= TASK TO COMPLETE =
Every record is to be copied unchanged, except that its pictures are removed.

= EXTRACTED RECORDS =
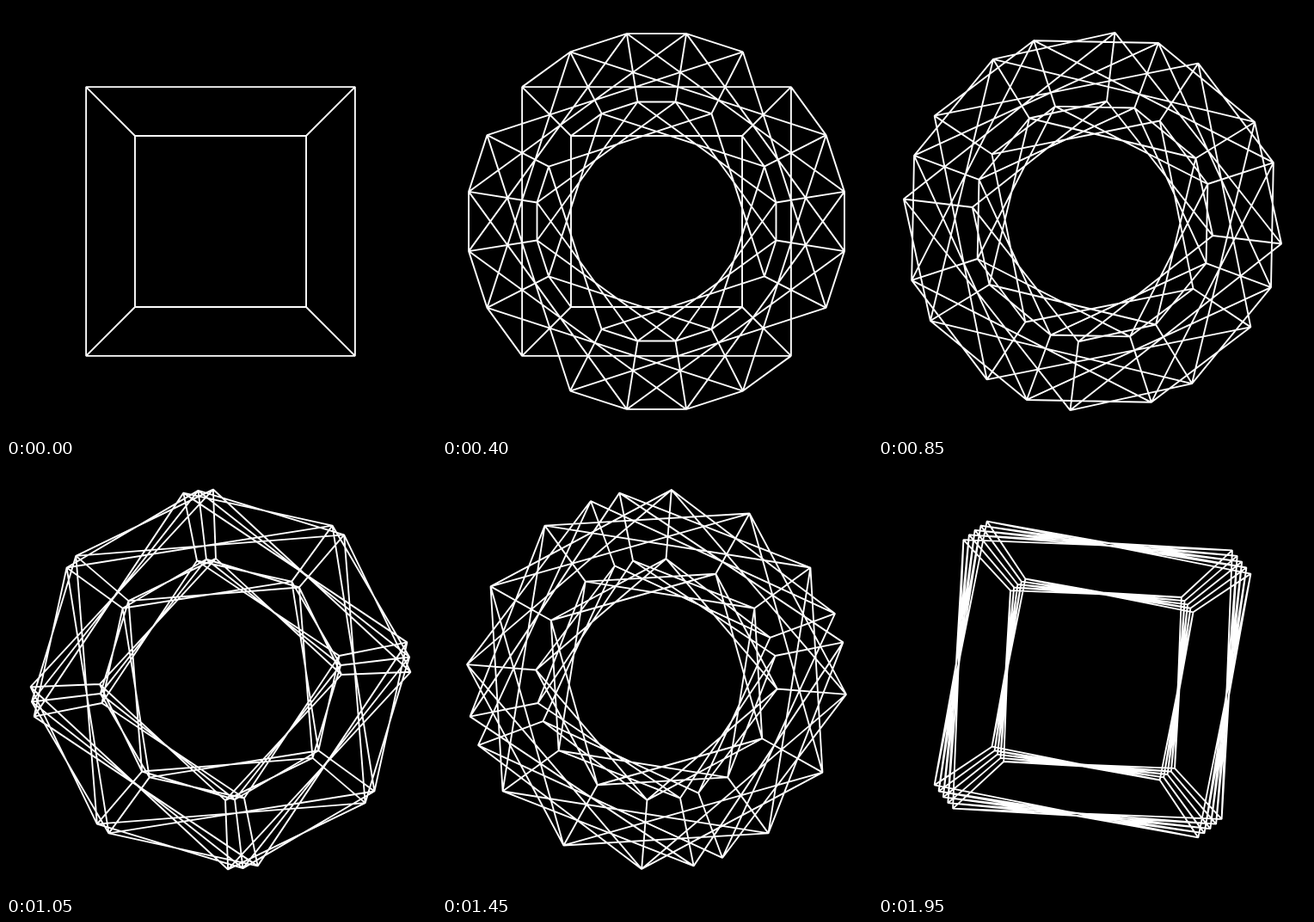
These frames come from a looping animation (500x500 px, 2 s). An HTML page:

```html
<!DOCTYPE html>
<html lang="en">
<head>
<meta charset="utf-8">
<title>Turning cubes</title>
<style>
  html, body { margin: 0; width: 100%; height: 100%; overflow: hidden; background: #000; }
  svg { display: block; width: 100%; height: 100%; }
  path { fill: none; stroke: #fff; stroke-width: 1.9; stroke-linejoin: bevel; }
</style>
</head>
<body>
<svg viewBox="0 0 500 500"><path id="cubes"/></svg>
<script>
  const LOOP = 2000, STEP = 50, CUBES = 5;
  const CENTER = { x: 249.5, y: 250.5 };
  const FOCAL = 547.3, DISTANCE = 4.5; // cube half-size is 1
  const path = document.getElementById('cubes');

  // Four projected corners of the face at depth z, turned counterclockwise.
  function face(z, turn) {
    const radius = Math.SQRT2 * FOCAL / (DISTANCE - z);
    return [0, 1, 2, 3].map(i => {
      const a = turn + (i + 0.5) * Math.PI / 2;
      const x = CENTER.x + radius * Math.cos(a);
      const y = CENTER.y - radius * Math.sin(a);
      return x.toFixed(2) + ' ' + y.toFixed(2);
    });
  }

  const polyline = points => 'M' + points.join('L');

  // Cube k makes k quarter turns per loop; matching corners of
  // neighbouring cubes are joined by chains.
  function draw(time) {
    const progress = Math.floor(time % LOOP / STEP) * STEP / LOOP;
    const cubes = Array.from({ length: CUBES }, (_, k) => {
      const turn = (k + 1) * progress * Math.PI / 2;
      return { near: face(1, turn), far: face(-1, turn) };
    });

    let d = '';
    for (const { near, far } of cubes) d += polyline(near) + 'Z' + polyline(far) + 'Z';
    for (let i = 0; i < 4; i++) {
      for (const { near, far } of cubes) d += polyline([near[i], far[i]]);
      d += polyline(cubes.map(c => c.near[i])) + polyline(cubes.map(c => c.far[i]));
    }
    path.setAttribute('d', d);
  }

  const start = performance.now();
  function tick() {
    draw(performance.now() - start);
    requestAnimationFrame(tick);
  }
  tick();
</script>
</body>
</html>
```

= EXERCISE RESULT =
These frames come from a looping animation (500x500 px, 2 s). An HTML page:

```html
<!DOCTYPE html>
<html lang="en">
<head>
<meta charset="utf-8">
<title>Turning cubes</title>
<style>
  html, body { margin: 0; width: 100%; height: 100%; overflow: hidden; background: #000; }
  svg { display: block; width: 100%; height: 100%; }
  path { fill: none; stroke: #fff; stroke-width: 1.9; stroke-linejoin: bevel; }
</style>
</head>
<body>
<svg viewBox="0 0 500 500"><path id="cubes"/></svg>
<script>
  const LOOP = 2000, STEP = 50, CUBES = 5;
  const CENTER = { x: 249.5, y: 250.5 };
  const FOCAL = 547.3, DISTANCE = 4.5; // cube half-size is 1
  const path = document.getElementById('cubes');

  // Four projected corners of the face at depth z, turned counterclockwise.
  function face(z, turn) {
    const radius = Math.SQRT2 * FOCAL / (DISTANCE - z);
    return [0, 1, 2, 3].map(i => {
      const a = turn + (i + 0.5) * Math.PI / 2;
      const x = CENTER.x + radius * Math.cos(a);
      const y = CENTER.y - radius * Math.sin(a);
      return x.toFixed(2) + ' ' + y.toFixed(2);
    });
  }

  const polyline = points => 'M' + points.join('L');

  // Cube k makes k quarter turns per loop; matching corners of
  // neighbouring cubes are joined by chains.
  function draw(time) {
    const progress = Math.floor(time % LOOP / STEP) * STEP / LOOP;
    const cubes = Array.from({ length: CUBES }, (_, k) => {
      const turn = (k + 1) * progress * Math.PI / 2;
      return { near: face(1, turn), far: face(-1, turn) };
    });

    let d = '';
    for (const { near, far } of cubes) d += polyline(near) + 'Z' + polyline(far) + 'Z';
    for (let i = 0; i < 4; i++) {
      for (const { near, far } of cubes) d += polyline([near[i], far[i]]);
      d += polyline(cubes.map(c => c.near[i])) + polyline(cubes.map(c => c.far[i]));
    }
    path.setAttribute('d', d);
  }

  const start = performance.now();
  function tick() {
    draw(performance.now() - start);
    requestAnimationFrame(tick);
  }
  tick();
</script>
</body>
</html>
```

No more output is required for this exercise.